History: FC Schalke formed as a club by a group of high school students in a local Schalke pub, in the year 1904, as "Sportclub Westfalia 1904 Schalke" (hence, the "04" designation in their current official name). Although they successfully formed, they had trouble gaining admittance into the prominent football association in Germany at the time. In order to fulfill their ambitions, they merged with a gymnastic club "Turnverein 1877 Schalke." The two athletic clubs separated, then joined back up, before finally separating in 1924 with the football club officially taking on the name "FC Schalke 04" and switching their club colors to the blue and white that we all know well today. Four years after the club separated for good from the gymnastic club, they moved into the Glückauf-Kampfbahn, a multi-use stadium that was home to the club until August 1973. Unlike most stadiums that have been vacated by their clubs, the Glückauf-Kampfbahn is still standing and is currently being used by football club DJK Teutonia Schalke-Nord.
The club moved into Parkstadion, which more than doubled their capacity from Glückauf-Kampfbahn, at the beginning of the 1973-74 season. But it wasn't long, in stadium years, before plans were hatched by the club to move out of Parkstadion, as it was considered outdated by current standards, but also because there was the possibility that Germany was going to win the rights to host the 2006 World Cup and club and city officials didn't want to miss the windfall that comes with being a host in such an event. In 1997, club officials officially announced the project to build a modern stadium just to the immediate south of Parkstadion, capable of hosting some of the biggest events in the country and world.
Current: A UEFA five-star stadium with a league capacity of 61,673 (54,142 for European and international matches; like most stadiums in Germany, there are still standing room terraces in one end, and this area can be converted to seats if the occasion arises), the list of features on the Veltins-Arena is extensive.
First, let's start with the stadium's pitch that sits on a concrete-and-slag plate and slides in and out of the arena, which allows the stadium to host events of all kind, and was the inspiration for the same sort of design at the University of Phoenix Stadium in Glendale, Arizona...
...to a retractable, steel-framed roof covered with a state-of-the-art membrane fabric that opens from the middle and out towards the ends of the stadium in less than 30 minutes...
...to a four-sided video board, each holding a screen that is 377 squared feet in size, with a resolution that is equal to an LED screen that hangs directly from the center of the roof and can be seen from every seat in the stadium. Of course, just mentioning the unique video board alone would be a disservice to the rest of the 367 TV screens across the stadium. It goes without saying that one can simply not miss a moment of the action, no matter where they're at in the stadium.
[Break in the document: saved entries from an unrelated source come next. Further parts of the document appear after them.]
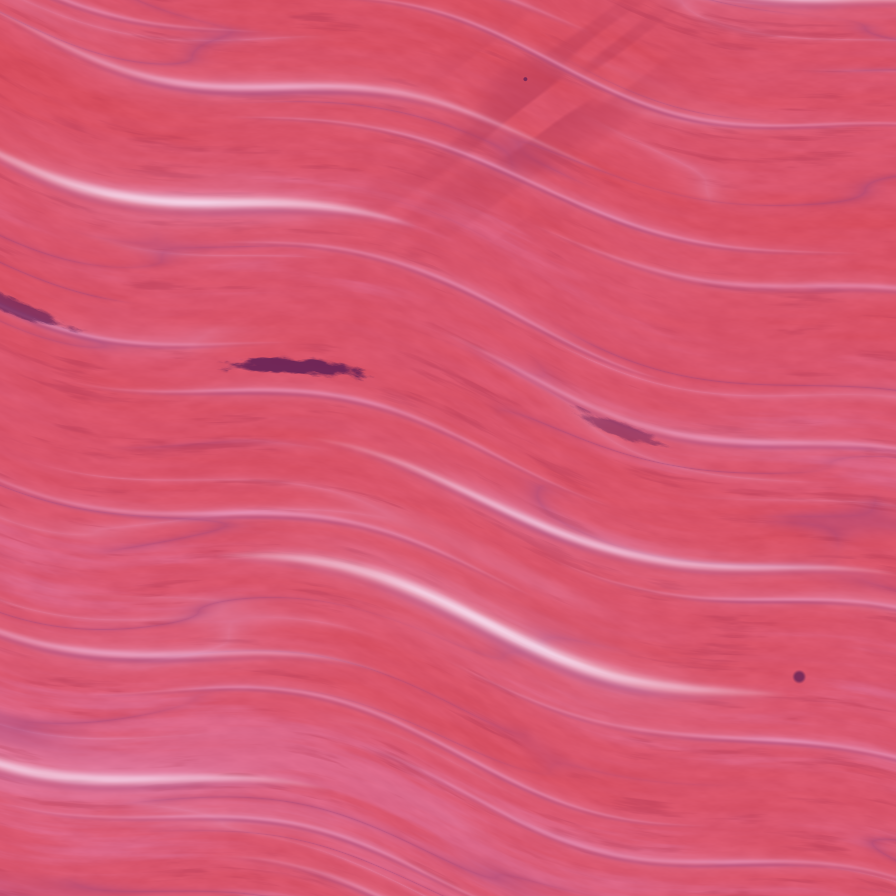
Reproduce this texture procedurally as a three.js fragment shader.

```glsl
// Stained fibrous tissue: wavy rose fibres with pale clefts, violet seams and dark nuclei.
varying vec2 vUv;

const vec3 RED    = vec3(0.85, 0.305, 0.375);
const vec3 ROSE   = vec3(0.855, 0.35, 0.46);
const vec3 PINK   = vec3(0.87, 0.42, 0.56);
const vec3 PALE   = vec3(0.91, 0.60, 0.75);
const vec3 WHITE  = vec3(0.98, 0.92, 0.98);
const vec3 VIOLET = vec3(0.64, 0.27, 0.47);
const vec3 WINE   = vec3(0.70, 0.22, 0.33);
const vec3 NUCLEUS = vec3(0.37, 0.12, 0.33);
const float TAU = 6.28319;
const float CLEFTS = 26.0;

float hash(vec2 p) {
  vec3 q = fract(vec3(p.xyx) * 0.1031);
  q += dot(q, q.yzx + 33.33);
  return fract((q.x + q.y) * q.z);
}

float noise(vec2 p) {
  vec2 i = floor(p), f = fract(p);
  f = f * f * (3.0 - 2.0 * f);
  return mix(mix(hash(i), hash(i + vec2(1.0, 0.0)), f.x),
             mix(hash(i + vec2(0.0, 1.0)), hash(i + 1.0), f.x), f.y);
}

float fbm(vec2 p) {
  float sum = 0.0, amp = 0.5;
  for (int i = 0; i < 4; i++) {
    sum += amp * noise(p);
    p = p * 2.03 + 17.3;
    amp *= 0.5;
  }
  return sum / 0.9375;
}

// Thin curved lines where stretched noise crosses its middle value
float seams(vec2 p, float sharpness) {
  return pow(1.0 - abs(2.0 * noise(p) - 1.0), sharpness);
}

// Maps the canvas so that y is constant along each wavy fibre
vec2 fibreSpace(vec2 p) {
  float x = p.x - 0.15 * (p.y - 0.4);
  float drop = -0.24 * p.x + 0.025 * cos(TAU * (x - 0.38) / 0.65);
  float drift = 0.03 * (noise(p * vec2(2.0, 4.0) + 5.0) - 0.5);
  return vec2(p.x, p.y - drop + drift);
}

// Tapered gap: soft halo, violet lower rim, bright core
vec3 paintCleft(vec3 color, vec2 q, vec2 center, float halfLength, float strength, float grain) {
  float t = (q.x - center.x) / halfLength;
  float taper = max(1.0 - t * t, 0.0);
  float width = mix(0.0025, 0.0085, strength) * (0.35 + 0.65 * taper);
  float d = q.y - center.y - 0.016 * (noise(vec2(q.x * 4.0, center.y * 91.0)) - 0.5);
  float halo = exp(-abs(d) / (width * 2.8)) * taper;
  float rim = exp(-pow((d + width * 1.5) / (width * 0.7 + 0.0008), 2.0)) * taper;
  float core = exp(-pow(d / width, 2.0)) * taper;
  color = mix(color, PALE, halo * mix(0.35, 0.7, strength) * (0.5 + grain));
  color = mix(color, VIOLET, rim * 0.5 * (0.3 + grain));
  vec3 light = mix(PALE, WHITE, smoothstep(0.1, 0.7, strength));
  return mix(color, light, core * mix(0.45, 1.0, strength) * (0.65 + 0.35 * grain));
}

// Diagonal creases crossing the fibres
float creases(vec2 p, vec2 center) {
  vec2 d = p - center;
  float along = dot(d, vec2(0.8, 0.6)), across = dot(d, vec2(-0.6, 0.8));
  float area = exp(-pow(along / 0.17, 2.0) - pow(across / 0.08, 2.0));
  return area * smoothstep(0.4, 0.8, noise(vec2(along * 9.0, across * 62.0)));
}

// Ragged spindle lying along a fibre
float nucleus(vec2 q, vec2 center, vec2 size) {
  vec2 d = (q - center) / size;
  float ragged = 0.9 * (fbm(q * vec2(60.0, 180.0)) - 0.5);
  return 1.0 - smoothstep(0.6, 1.1, length(d) + ragged);
}

// Sparse round specks, at most one in each cell
float specks(vec2 p, float cells, float chance) {
  vec2 id = floor(p * cells);
  vec2 spot = 0.3 + 0.4 * vec2(hash(id + 3.1), hash(id + 8.7));
  float r = 0.03 * (0.4 + hash(id + 5.0));
  float dotMask = 1.0 - smoothstep(0.6 * r, 1.3 * r, length(fract(p * cells) - spot));
  return dotMask * step(hash(id + 21.0), chance);
}

void main() {
  vec2 p = vUv;
  vec2 q = fibreSpace(p);
  float grain = fbm(q * vec2(7.0, 75.0));
  float band = fbm(q * vec2(1.8, 13.0) + 40.0);

  // Ground: redder above, pinker below, streaked along the fibres
  float tone = 0.66 - 0.32 * p.y + 1.1 * (band - 0.5) + 0.7 * (grain - 0.5);
  vec3 color = mix(RED, ROSE, clamp(tone, 0.0, 1.0));
  color = mix(color, PINK, 0.75 * smoothstep(0.65, 1.05, tone));
  color += 0.05 * (fbm(q * vec2(45.0, 130.0)) - 0.5);

  // Fine seams and creases
  float patches = smoothstep(0.4, 0.7, noise(q * vec2(4.0, 22.0) + 9.0));
  color = mix(color, PALE, 0.35 * patches * seams(q * vec2(2.0, 24.0), 12.0));
  color = mix(color, VIOLET, 0.5 * patches * seams(q * vec2(2.6, 30.0) + 60.0, 14.0));
  color = mix(color, WINE, 0.4 * smoothstep(0.62, 0.85, fbm(q * vec2(11.0, 95.0) + 30.0)));
  color = mix(color, WINE, 0.5 * creases(p, vec2(0.6, 0.88)));

  // Clefts, one for each fibre layer
  for (float i = 0.0; i < CLEFTS; i++) {
    float strength = pow(fract(i * 0.618 + 0.04), 4.0);
    vec2 center = vec2(fract(i * 0.705 + 0.92), (i + 0.3 + 0.4 * hash(vec2(i, 2.0))) * 0.05);
    float halfLength = mix(0.22, 0.42, hash(vec2(i, 7.0)));
    color = paintCleft(color, q, center, halfLength, strength, grain);
  }

  // Nuclei and specks
  for (float k = 0.0; k < 3.0; k++) {
    vec2 center = vec2(fract(0.33 + 0.68 * k), 0.65 + 0.03 * k);
    float body = nucleus(q, center, vec2(0.085 - 0.015 * k, 0.009));
    color = mix(color, NUCLEUS, body * (0.85 - 0.2 * k));
  }
  color = mix(color, NUCLEUS, 0.75 * specks(p, 6.0, 0.08));
  gl_FragColor = vec4(color, 1.0);
}
```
There are many other features of the stadium, however I'll cap it at these in order to keep this article from expanding even more.
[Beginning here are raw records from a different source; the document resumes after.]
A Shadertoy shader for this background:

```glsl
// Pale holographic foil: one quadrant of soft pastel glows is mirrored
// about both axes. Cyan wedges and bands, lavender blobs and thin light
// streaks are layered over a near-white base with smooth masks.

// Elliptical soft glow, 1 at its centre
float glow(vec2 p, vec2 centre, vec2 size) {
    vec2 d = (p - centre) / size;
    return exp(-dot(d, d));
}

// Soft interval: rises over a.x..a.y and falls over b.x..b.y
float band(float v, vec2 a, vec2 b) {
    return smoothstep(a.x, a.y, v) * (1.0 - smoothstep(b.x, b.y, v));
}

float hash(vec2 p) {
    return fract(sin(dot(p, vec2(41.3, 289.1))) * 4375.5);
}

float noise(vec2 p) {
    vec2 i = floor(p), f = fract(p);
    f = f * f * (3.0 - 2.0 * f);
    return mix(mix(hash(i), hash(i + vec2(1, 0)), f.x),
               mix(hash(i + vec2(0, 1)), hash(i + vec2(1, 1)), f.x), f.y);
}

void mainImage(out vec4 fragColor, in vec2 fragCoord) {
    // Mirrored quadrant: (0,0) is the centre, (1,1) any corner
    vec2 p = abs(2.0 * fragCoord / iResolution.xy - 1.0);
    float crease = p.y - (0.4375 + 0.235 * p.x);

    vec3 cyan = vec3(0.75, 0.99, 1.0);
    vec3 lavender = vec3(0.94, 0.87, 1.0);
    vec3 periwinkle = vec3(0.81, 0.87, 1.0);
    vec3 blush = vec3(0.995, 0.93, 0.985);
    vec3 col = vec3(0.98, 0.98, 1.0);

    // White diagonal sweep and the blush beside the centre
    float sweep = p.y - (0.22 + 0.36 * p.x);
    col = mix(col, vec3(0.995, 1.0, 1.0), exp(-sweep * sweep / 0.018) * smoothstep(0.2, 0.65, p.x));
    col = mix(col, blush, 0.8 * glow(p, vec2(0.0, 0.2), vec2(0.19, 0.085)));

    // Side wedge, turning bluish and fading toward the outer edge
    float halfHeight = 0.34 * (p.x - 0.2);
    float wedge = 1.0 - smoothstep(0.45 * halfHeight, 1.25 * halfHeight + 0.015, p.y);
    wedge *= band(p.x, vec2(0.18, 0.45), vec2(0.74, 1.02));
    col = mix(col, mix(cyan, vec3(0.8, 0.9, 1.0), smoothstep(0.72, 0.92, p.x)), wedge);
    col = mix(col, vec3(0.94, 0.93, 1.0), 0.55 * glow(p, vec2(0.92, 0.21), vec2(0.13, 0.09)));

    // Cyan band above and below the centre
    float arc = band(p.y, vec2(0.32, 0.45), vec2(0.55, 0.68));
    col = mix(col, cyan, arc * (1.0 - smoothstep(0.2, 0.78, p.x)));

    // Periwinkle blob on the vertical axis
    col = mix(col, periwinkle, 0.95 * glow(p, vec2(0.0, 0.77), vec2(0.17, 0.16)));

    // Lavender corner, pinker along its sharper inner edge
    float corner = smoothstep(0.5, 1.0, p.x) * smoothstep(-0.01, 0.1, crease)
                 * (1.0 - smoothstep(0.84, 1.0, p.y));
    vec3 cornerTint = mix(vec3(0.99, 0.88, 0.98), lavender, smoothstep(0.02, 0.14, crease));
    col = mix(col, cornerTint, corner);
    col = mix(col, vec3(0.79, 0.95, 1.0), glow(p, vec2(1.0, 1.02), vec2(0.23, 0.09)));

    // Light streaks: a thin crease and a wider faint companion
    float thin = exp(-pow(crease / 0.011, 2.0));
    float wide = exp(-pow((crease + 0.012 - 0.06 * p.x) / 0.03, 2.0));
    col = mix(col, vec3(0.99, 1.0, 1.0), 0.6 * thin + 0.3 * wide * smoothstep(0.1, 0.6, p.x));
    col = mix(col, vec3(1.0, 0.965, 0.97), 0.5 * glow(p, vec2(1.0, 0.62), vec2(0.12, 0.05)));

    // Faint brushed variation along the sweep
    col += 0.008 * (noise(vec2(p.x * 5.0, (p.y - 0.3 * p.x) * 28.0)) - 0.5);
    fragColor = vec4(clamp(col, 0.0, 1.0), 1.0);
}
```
The Veltins-Nordkurve: This picture of the standing-only terrace pretty much sums up their level of support:
Getting there: It's quite simple for one to drive to Veltins-Arena. The arena complex has 20 car parks totaling 14,500 spots. The arena is conveniently located off the A2 motorway (which later merges into the A3) that services the entire North Rhine Westphalia region and neighboring cities Dortmund, Dusseldorf, Cologne and Leverkusen.